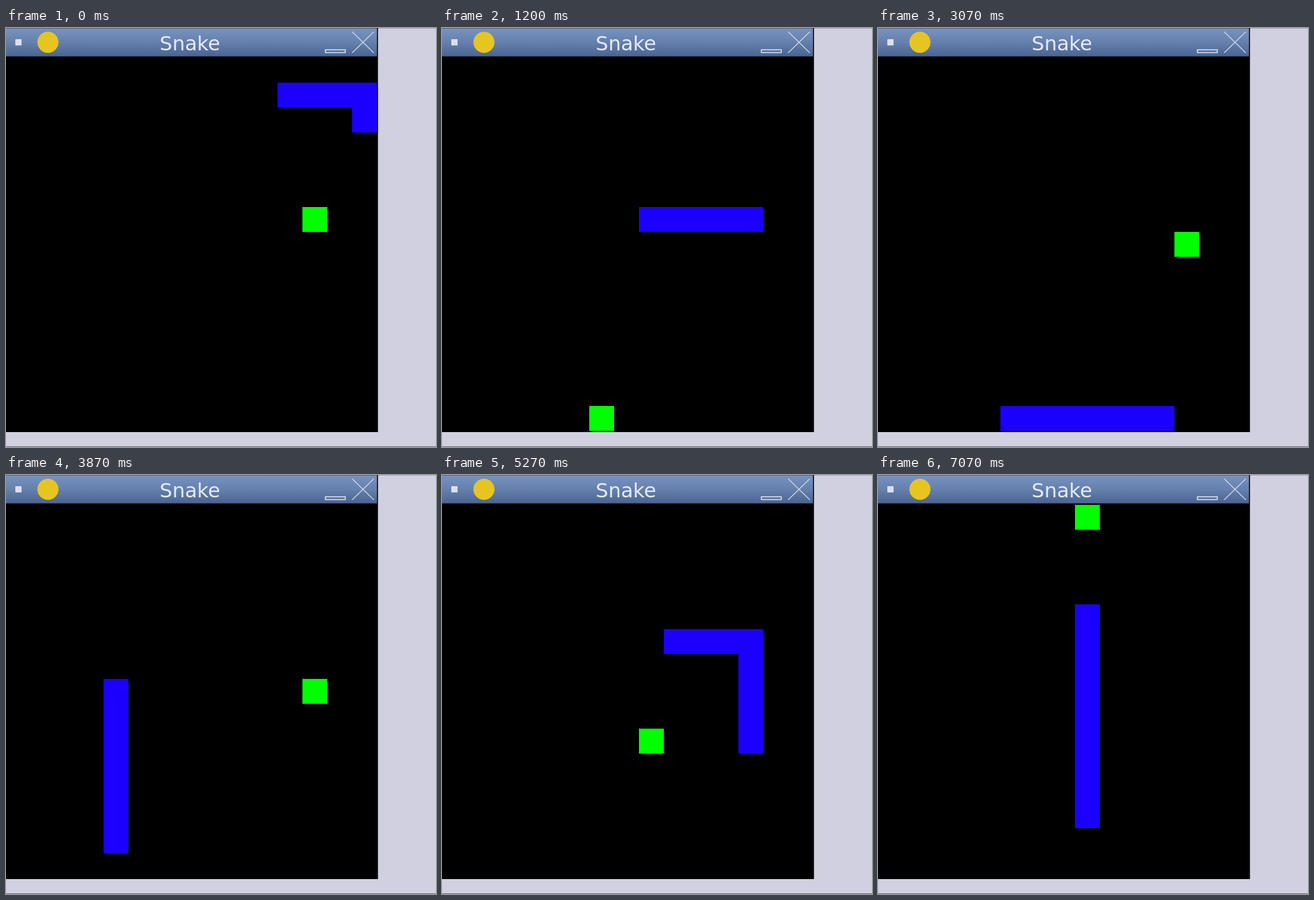
Animation, 692 px wide and 674 px high, one loop 7.14 s. Source, as an HTML page:

```html
<!DOCTYPE html>
<html lang="en">
<head>
<meta charset="utf-8">
<title>Snake</title>
<style>
  html, body { margin: 0; width: 100%; height: 100%; overflow: hidden; background: #d0d0e0; }
  svg { display: block; width: 692px; height: 674px; }
  text { font: 32px "DejaVu Sans", sans-serif; fill: #e6eaf4; }
</style>
</head>
<body>
<svg viewBox="0 0 692 674">
  <defs>
    <linearGradient id="bar" x2="0" y2="1">
      <stop offset="0" stop-color="#7893be"/>
      <stop offset="0.5" stop-color="#6580ad"/>
      <stop offset="1" stop-color="#496490"/>
    </linearGradient>
  </defs>

  <!-- desktop -->
  <rect width="692" height="674" fill="#d0d0e0"/>
  <rect x="599" width="93" height="1" fill="#a5a5b2"/>
  <rect y="673" width="692" height="1" fill="#606068"/>

  <!-- window -->
  <rect width="599" height="650" fill="#000"/>
  <rect x="598" width="1" height="650" fill="#55555e"/>
  <rect width="597" height="46" fill="url(#bar)"/>
  <rect width="597" height="1" fill="#4c5f80"/>
  <rect y="45" width="597" height="1" fill="#30445f"/>
  <rect x="15" y="18" width="10" height="10" fill="#dcdfee"/>
  <circle cx="67.5" cy="23" r="17" fill="#e6c520"/>
  <text x="296" y="36" text-anchor="middle">Snake</text>
  <g fill="none" stroke="#d3daea">
    <rect x="514" y="35" width="32" height="4.5" stroke-width="1.7"/>
    <path d="M557 6L592 40M592 6L557 40" stroke-width="1.3"/>
  </g>

  <!-- board -->
  <path id="food" fill="#0f0"/>
  <path id="snake" fill="#1c00ff"/>
</svg>
<script>
const LOOP = 7140, CELL = 40, START_LENGTH = 5;
const DIRECTIONS = { U: [0, -1], D: [0, 1], L: [-1, 0], R: [1, 0] };
const ROUTE = "U1 L6 D5 R6 D8 L10 U9 R8 D8 L4 U9";
const FOODS = [[12, 6], [6, 14], [12, 7], [8, 9], [8, 0]];

const trail = [[14, 2]];
for (const leg of ROUTE.split(" ")) {
  const [dx, dy] = DIRECTIONS[leg[0]];
  for (let n = +leg.slice(1); n > 0; n--) {
    const [x, y] = trail[trail.length - 1];
    trail.push([x + dx, y + dy]);
  }
}

// Two moves per 200 ms; the rhythm flips near the end.
const moveTime = i => Math.floor(i / 2) * 200 + (i % 2) * (i > 62 ? 130 : 70);

// The body grows one move after a bite.
const states = [];
let length = START_LENGTH, eaten = 0;
for (let head = START_LENGTH - 1; head < trail.length; head++) {
  const body = trail.slice(head - length + 1, head + 1);
  if (String(trail[head]) === String(FOODS[eaten])) {
    eaten++;
    length++;
  }
  states.push({ time: moveTime(states.length), body, food: FOODS[eaten] });
}

const square = ([x, y]) =>
  `M${x * CELL - 3} ${y * CELL + 48}h${CELL}v${CELL}h${-CELL}z`;
const snake = document.getElementById("snake");
const food = document.getElementById("food");
const start = performance.now();
let shown;

function draw() {
  const t = (performance.now() - start) % LOOP;
  const state = states.filter(s => s.time <= t).pop();
  if (state !== shown) {
    shown = state;
    snake.setAttribute("d", state.body.map(square).join(""));
    food.setAttribute("d", square(state.food));
  }
  requestAnimationFrame(draw);
}
draw();
</script>
</body>
</html>
```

▸ **TASK OBJECTIVE**
When you repeat the material, keep every word exact and drop the pictures.

▸ **EXERCISE SOLUTION**
Animation, 692 px wide and 674 px high, one loop 7.14 s. Source, as an HTML page:

```html
<!DOCTYPE html>
<html lang="en">
<head>
<meta charset="utf-8">
<title>Snake</title>
<style>
  html, body { margin: 0; width: 100%; height: 100%; overflow: hidden; background: #d0d0e0; }
  svg { display: block; width: 692px; height: 674px; }
  text { font: 32px "DejaVu Sans", sans-serif; fill: #e6eaf4; }
</style>
</head>
<body>
<svg viewBox="0 0 692 674">
  <defs>
    <linearGradient id="bar" x2="0" y2="1">
      <stop offset="0" stop-color="#7893be"/>
      <stop offset="0.5" stop-color="#6580ad"/>
      <stop offset="1" stop-color="#496490"/>
    </linearGradient>
  </defs>

  <!-- desktop -->
  <rect width="692" height="674" fill="#d0d0e0"/>
  <rect x="599" width="93" height="1" fill="#a5a5b2"/>
  <rect y="673" width="692" height="1" fill="#606068"/>

  <!-- window -->
  <rect width="599" height="650" fill="#000"/>
  <rect x="598" width="1" height="650" fill="#55555e"/>
  <rect width="597" height="46" fill="url(#bar)"/>
  <rect width="597" height="1" fill="#4c5f80"/>
  <rect y="45" width="597" height="1" fill="#30445f"/>
  <rect x="15" y="18" width="10" height="10" fill="#dcdfee"/>
  <circle cx="67.5" cy="23" r="17" fill="#e6c520"/>
  <text x="296" y="36" text-anchor="middle">Snake</text>
  <g fill="none" stroke="#d3daea">
    <rect x="514" y="35" width="32" height="4.5" stroke-width="1.7"/>
    <path d="M557 6L592 40M592 6L557 40" stroke-width="1.3"/>
  </g>

  <!-- board -->
  <path id="food" fill="#0f0"/>
  <path id="snake" fill="#1c00ff"/>
</svg>
<script>
const LOOP = 7140, CELL = 40, START_LENGTH = 5;
const DIRECTIONS = { U: [0, -1], D: [0, 1], L: [-1, 0], R: [1, 0] };
const ROUTE = "U1 L6 D5 R6 D8 L10 U9 R8 D8 L4 U9";
const FOODS = [[12, 6], [6, 14], [12, 7], [8, 9], [8, 0]];

const trail = [[14, 2]];
for (const leg of ROUTE.split(" ")) {
  const [dx, dy] = DIRECTIONS[leg[0]];
  for (let n = +leg.slice(1); n > 0; n--) {
    const [x, y] = trail[trail.length - 1];
    trail.push([x + dx, y + dy]);
  }
}

// Two moves per 200 ms; the rhythm flips near the end.
const moveTime = i => Math.floor(i / 2) * 200 + (i % 2) * (i > 62 ? 130 : 70);

// The body grows one move after a bite.
const states = [];
let length = START_LENGTH, eaten = 0;
for (let head = START_LENGTH - 1; head < trail.length; head++) {
  const body = trail.slice(head - length + 1, head + 1);
  if (String(trail[head]) === String(FOODS[eaten])) {
    eaten++;
    length++;
  }
  states.push({ time: moveTime(states.length), body, food: FOODS[eaten] });
}

const square = ([x, y]) =>
  `M${x * CELL - 3} ${y * CELL + 48}h${CELL}v${CELL}h${-CELL}z`;
const snake = document.getElementById("snake");
const food = document.getElementById("food");
const start = performance.now();
let shown;

function draw() {
  const t = (performance.now() - start) % LOOP;
  const state = states.filter(s => s.time <= t).pop();
  if (state !== shown) {
    shown = state;
    snake.setAttribute("d", state.body.map(square).join(""));
    food.setAttribute("d", square(state.food));
  }
  requestAnimationFrame(draw);
}
draw();
</script>
</body>
</html>
```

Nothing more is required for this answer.